Do you feel Sick in Mountains?
Large numbers of people travel to high altitudes for recreational pursuits, such as mountaineering, trekking,and skiing. Although altitude travel is without incident in most cases, some of these children develop symptoms that may be attributed to altitude exposure,
AMS (Acute Mountain sickness ) is characterized by non-specific symptoms. Â It occurs in those in those persons who has recently arrived at an altitudeÂ above 2500 m.Â The main symptoms areheadache, anorexia, nausea, vomiting, fatigue, dizziness, and sleep disturbance, but not all need to be present.
Prevention : –
Sun exposure :-Â Reflection from snow layer at high altitude make the risk of solar ultraviolet radiation burns more likelyÂ than at sea level. Children are more likely toÂ burn than adults if exposed to excess sun. Appropriate sun-block creamsÂ hats and longsleeves, and goggles should be used to preventÂ sunburn or snow blindness.
Children with preexisting Illnesses :-Â Â Children with certain underlying chronic medical conditions may be at increased risk of developing acute mountain sickness. Those who have chronic lung , heart and blood related problems should refrain from going to altitudes above 2500 m. Children traveling to high altitude with a pre-existing illness such as upper respiratory tract infection, Persistent cough , ear infection, throat infection Â are more prone to acute mountain sickness . parents should get these checked by their pediatricians and get it treated first, Â before going to high altitudes
Intercurrent illness might increase the risk of altitude illness.
Altitude illness is especially difficult to recognize less than 3 years,Â extra caution is required while travelling with these children.
Cold exposure :-Â Infants and small children are particularlyÂ vulnerable to the effects of cold because of theirÂ large surface area to volume ratio. The childÂ is atÂ risk of hypothermia. Adequate clothing is essentialÂ to prevent hypothermia, andÂ frostbite.
Group travel / school trip:- It is essential that organizations planningÂ to go to altitudesÂ above 2500 m plan an itinerary that allowsÂ graded ascent, rest days, easy descent, and a flexible itinerary in case of illness. They should have :-
- Assessment of past medical history for each child.
- Education of parents, staff, and children about altitude illness and other expedition health hazards.
- first aid training kit for staff members and preparation of an appropriate first aid kit.
- Emergency and evacuation planning, including means of communication in an emergency.
The best way to prevent AMS isÂ to ascend gradually to allow sufficient timeÂ so that our body adjusts to the high altitude .
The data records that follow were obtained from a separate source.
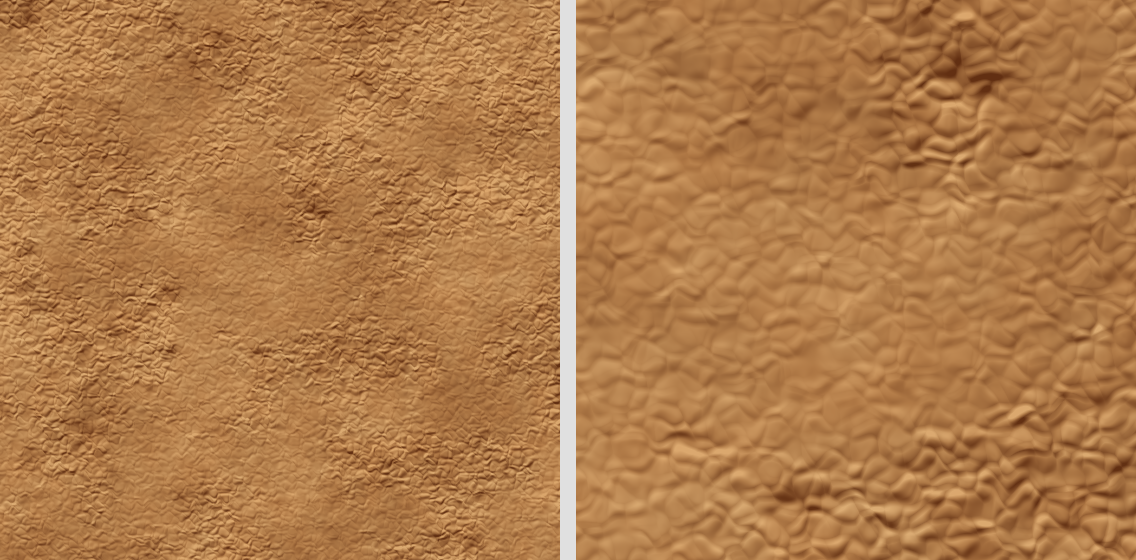
Left, the full canvas; right, a detail of the centre.
Reproduce this texture procedurally as a three.js fragment shader.

```glsl
#define GRAINS 108.0
#define RELIEF 1.15
#define CAVITY 0.28
#define BASE_TONE 0.69
#define BLOTCH 0.55
#define LIGHT_DIR vec2(-0.3, 0.95)
#define UMBER vec3(0.44, 0.24, 0.11)
#define CLAY vec3(0.69, 0.48, 0.28)
#define SAND vec3(0.82, 0.62, 0.40)

varying vec2 vUv;

vec2 hash2(vec2 p) {
  vec3 q = fract(p.xyx * vec3(0.1031, 0.1030, 0.0973));
  q += dot(q, q.yzx + 33.33);
  return fract((q.xx + q.yz) * q.zy);
}

float noise(vec2 p) {
  vec2 cell = floor(p);
  vec2 f = fract(p);
  f = f * f * (3.0 - 2.0 * f);
  float low = mix(hash2(cell).x, hash2(cell + vec2(1.0, 0.0)).x, f.x);
  float high = mix(hash2(cell + vec2(0.0, 1.0)).x, hash2(cell + 1.0).x, f.x);
  return mix(low, high, f.y);
}

float fbm(vec2 p) {
  float sum = 0.0;
  float amplitude = 0.5;
  for (int i = 0; i < 4; i++) {
    sum += amplitude * noise(p);
    p = mat2(1.6, 1.2, -1.2, 1.6) * p + 17.3;
    amplitude *= 0.5;
  }
  return sum / 0.9375;
}

// Rounded crumbs that merge softly where they touch
float crumbs(vec2 p) {
  vec2 cell = floor(p);
  float total = 0.0;
  for (int y = -1; y <= 1; y++) {
    for (int x = -1; x <= 1; x++) {
      vec2 neighbour = cell + vec2(float(x), float(y));
      vec2 seed = hash2(neighbour);
      vec2 d = neighbour + seed - p;
      float size = mix(0.5, 1.0, fract(seed.x * 7.0 + seed.y * 3.0));
      total = max(total, size * (1.0 - smoothstep(0.1, 0.95, length(d))));
    }
  }
  return total;
}

// Warped crumbs on lumpy ground, in crumb units
float groundHeight(vec2 p) {
  vec2 warp = vec2(noise(p * 0.8), noise(p * 0.8 + 41.0)) - 0.5;
  vec2 q = (p + 1.1 * warp) * vec2(0.85, 1.1);
  float lumps = noise(p * vec2(0.4, 0.5) + 9.0);
  float clods = noise(mat2(0.8, 0.6, -0.6, 0.8) * q + 23.0);
  return 0.45 * crumbs(q) + 0.4 * lumps + 0.35 * clods;
}

void main() {
  vec2 p = vUv * GRAINS + 50.0;

  // Worn smooth areas alternate with rough, crumbly ones
  float rough = mix(0.5, 1.25, smoothstep(0.3, 0.65, fbm(vUv * 11.0 + 3.0)));

  // Slanting light on the relief, with deeper shadows than highlights
  float height = groundHeight(p);
  float slope = height - groundHeight(p + 0.4 * LIGHT_DIR);
  float relief = RELIEF * (max(slope, 0.0) * 0.9 + min(slope, 0.0) * 1.3);

  // Broad stains and small dark pits
  float stain = fbm(vUv * vec2(6.0, 8.0) + 31.0) - 0.5;
  float pits = smoothstep(0.62, 0.9, fbm(vUv * vec2(20.0, 27.0) + 70.0));

  float tone = BASE_TONE + BLOTCH * stain - 0.35 * pits * rough;
  tone += rough * (relief + CAVITY * (height - 0.6));
  tone += 0.1 * (noise(p * 1.5 + 5.0) - 0.5);
  tone = clamp(tone, -0.15, 1.1);

  // Earth ramp from shadow to lit sand, with slight reddening
  vec3 color = mix(UMBER, CLAY, min(tone / 0.66, 1.0));
  color = mix(color, SAND, max((tone - 0.66) / 0.34, 0.0));
  float redness = fbm(vUv * 30.0 + 12.0) - 0.5;
  color *= 1.0 - redness * vec3(0.0, 0.06, 0.12);

  gl_FragColor = vec4(color, 1.0);
}
```
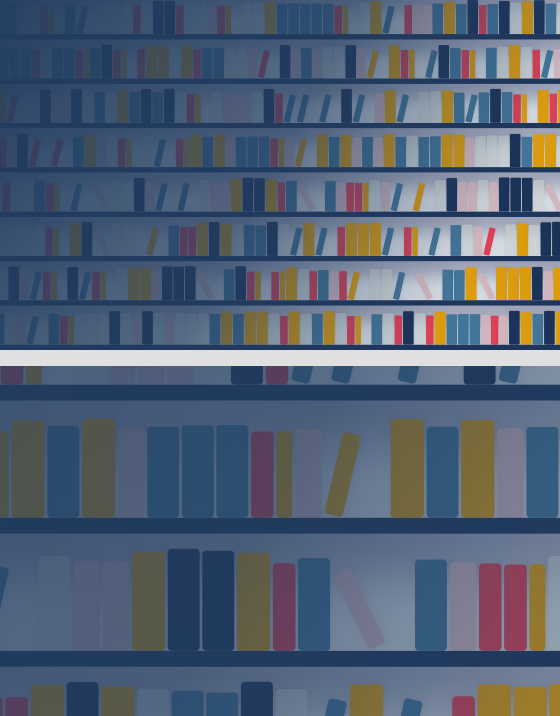
Top, the full canvas; bottom, a detail of the centre.
This pattern is drawn by a Shadertoy shader. Its source:

```glsl
const vec3 PAINT[6] = vec3[6](
    vec3(0.11, 0.20, 0.35),   // navy
    vec3(0.26, 0.46, 0.60),   // blue
    vec3(0.86, 0.61, 0.06),   // gold
    vec3(0.86, 0.25, 0.33),   // red
    vec3(0.82, 0.70, 0.74),   // pink
    vec3(0.80, 0.84, 0.84));  // pale
const float HEIGHT[6] = float[6](0.76, 0.69, 0.74, 0.65, 0.67, 0.71);
const float WIDTH[6] = float[6](0.26, 0.26, 0.27, 0.19, 0.22, 0.26);

float hash(vec2 p) {
    return fract(sin(dot(p, vec2(127.1, 311.7))) * 43758.5453);
}

float roundBox(vec2 p, vec2 halfSize, float radius) {
    vec2 q = abs(p) - halfSize + radius;
    return length(max(q, 0.0)) + min(max(q.x, q.y), 0.0) - radius;
}

int pickPaint(float r) {
    return r < 0.15 ? 0 : r < 0.34 ? 1 : r < 0.47 ? 2 : r < 0.62 ? 3 : r < 0.74 ? 4 : 5;
}

// Walks along one shelf, drawing each book where the last one ended
vec3 drawBooks(vec3 col, vec2 p, float row, float px) {
    float x = -0.3 * hash(vec2(row, 91.0));
    bool thinNext = false;
    for (int i = 0; i < 90; i++) {
        if (x > p.x + 0.5) break;
        vec2 id = vec2(float(i) + 3.0, row * 7.0 + 1.0);
        float r = hash(id);
        float s = hash(id + 37.3);
        int paint = pickPaint(r / 0.88);
        float lean = 0.0;
        float gap = 0.0;
        float w = WIDTH[paint];
        float h = HEIGHT[paint] + 0.02 * (s - 0.5);

        if (thinNext) {
            paint = 2;
            w = 0.14;
            h = 0.65;
            gap = 0.22 * step(0.4, s);
            thinNext = false;
        } else if (r > 0.88) {
            paint = s < 0.58 ? 1 : s < 0.82 ? 4 : s < 0.92 ? 2 : 3;
            lean = paint == 4 ? -0.45 : 0.23;
            w = 0.16;
            h = 0.63;
            gap = 0.2 * step(0.3, fract(s * 7.0));
        } else if (paint == 3) {
            thinNext = s < 0.5;
        }

        // Leaning books need a wider slot and still rest on the plank
        float c = cos(lean), sn = sin(lean);
        float slot = w * c + h * abs(sn);
        vec2 q = p - vec2(x + 0.5 * slot, 0.5 * (h * c + w * abs(sn)));
        q = mat2(c, sn, -sn, c) * q;
        float d = roundBox(q, 0.5 * vec2(w - 0.02, h), 0.03);
        col *= 1.0 - 0.05 * exp(-30.0 * max(d, 0.0));

        // Pale books almost melt into the wall
        float cover = paint == 5 ? 0.6 : paint == 4 ? 0.9 : 1.0;
        col = mix(col, PAINT[paint], cover * smoothstep(0.6 * px, -0.6 * px, d));
        x += slot + gap;
    }
    return col;
}

void mainImage(out vec4 fragColor, in vec2 fragCoord) {
    const float shelves = 7.89;
    float px = shelves / iResolution.y;
    vec2 p = fragCoord * px;
    float row = floor(p.y);
    float y = p.y - row;

    // Wall, darker below the plank above
    vec3 col = mix(vec3(0.84, 0.86, 0.89), vec3(0.62, 0.64, 0.72), smoothstep(0.35, 1.0, y));
    col = drawBooks(col, vec2(p.x, y - 0.12), row, px);

    // Plank
    float plank = min(abs(y - 0.06) - 0.06, 1.0 - y);
    col = mix(col, vec3(0.12, 0.21, 0.36), smoothstep(0.5 * px, -0.5 * px, plank));

    // Blue shade fading from upper left to lower right
    vec2 uv = fragCoord / iResolution.xy;
    float t = uv.x + 0.33 * (1.0 - uv.y);
    float shade = clamp(min(0.97 - 0.43 * t, 1.6 * (1.08 - t)), 0.0, 1.0);
    col = mix(col, vec3(0.135, 0.24, 0.375), shade);

    fragColor = vec4(col, 1.0);
}
```
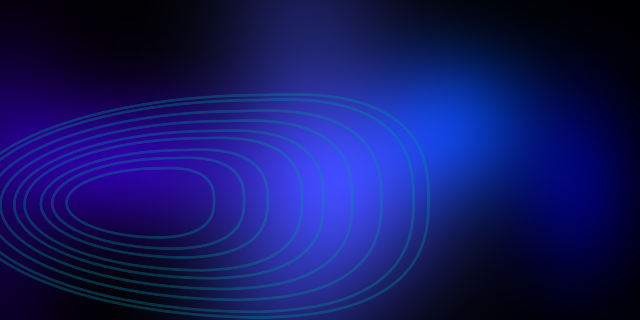
Give the GLSL for this background, as a WebGL 2 fragment shader.

```glsl
#version 300 es
precision highp float;

#define RING_COUNT 9
#define RING_WIDTH 0.0085
#define RING_OPACITY 0.34
#define RING_COLOR vec3(0.0, 0.55, 0.62)
#define LEFT_POWER 2.0
#define RIGHT_POWER 2.6
#define RIGHT_LIFT 0.04

uniform vec2 u_resolution;
out vec4 fragColor;

// Uneven growth of the rings, from innermost to outermost
const float ringGrowth[RING_COUNT] =
    float[RING_COUNT](0.0, 0.14, 0.25, 0.41, 0.51, 0.645, 0.78, 0.93, 1.0);

// Soft elliptical light
vec3 glow(vec2 p, vec2 center, vec2 radius, vec3 color) {
    vec2 q = (p - center) / radius;
    return color * exp(-dot(q, q));
}

vec3 background(vec2 p) {
    vec3 color = vec3(0.0);
    // Violet side
    color += glow(p, vec2(0.40, 0.49), vec2(0.38, 0.21), vec3(0.16, 0.0, 0.60));
    color += glow(p, vec2(0.00, 0.58), vec2(0.24, 0.32), vec3(0.08, 0.0, 0.30));
    color += glow(p, vec2(0.00, 0.08), vec2(0.20, 0.28), vec3(0.04, 0.0, 0.15));
    // Bright core with its upper and lower haze
    color += glow(p, vec2(1.05, 0.41), vec2(0.35, 0.33), vec3(0.23, 0.27, 0.88));
    color += glow(p, vec2(0.95, 0.92), vec2(0.28, 0.36), vec3(0.09, 0.10, 0.30));
    color += glow(p, vec2(0.87, 0.04), vec2(0.29, 0.24), vec3(0.08, 0.09, 0.29));
    // Azure and navy side
    color += glow(p, vec2(1.43, 0.61), vec2(0.25, 0.23), vec3(0.0, 0.19, 0.62));
    color += glow(p, vec2(1.80, 0.42), vec2(0.20, 0.30), vec3(0.0, 0.0, 0.41));
    return min(color, 1.0);
}

// Approximate distance to an egg outline, rounder on the left than the right
float eggDistance(vec2 p, float growth) {
    vec2 center = mix(vec2(0.50, 0.366), vec2(0.828, 0.3555), growth);
    float leftRadius = mix(0.292, 0.94, growth);
    float rightRadius = mix(0.169, 0.511, growth);
    float halfHeight = mix(0.108, 0.3475, growth);

    vec2 q = p - center;
    q.y -= RIGHT_LIFT * max(q.x, 0.0);
    bool onLeft = q.x < 0.0;
    float power = onLeft ? LEFT_POWER : RIGHT_POWER;
    vec2 radius = vec2(onLeft ? leftRadius : rightRadius, halfHeight);

    vec2 unit = abs(q) / radius;
    vec2 slope = pow(unit, vec2(power - 1.0));
    float field = dot(unit, slope) - 1.0;
    return abs(field) / max(length(power * slope / radius), 0.001);
}

void main() {
    vec2 p = gl_FragCoord.xy / u_resolution.y;
    float pixel = 1.0 / u_resolution.y;
    vec3 color = background(p);

    // Nested contour lines
    float line = 0.0;
    for (int i = 0; i < RING_COUNT; i++) {
        float edge = eggDistance(p, ringGrowth[i]) - 0.5 * RING_WIDTH;
        line = max(line, 1.0 - smoothstep(-0.5 * pixel, 0.5 * pixel, edge));
    }
    color = mix(color, RING_COLOR, RING_OPACITY * line);

    fragColor = vec4(color, 1.0);
}
```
- Spend a night at an intermediateÂ altitude
- Exertion should be kept to a minimum. ,
- Avoid direct transport to an altitude of more than 2750 m ,
- Ascents higher than 3000 m that are prolonged for more than 1 day or require sleeping above 3000 m are risky .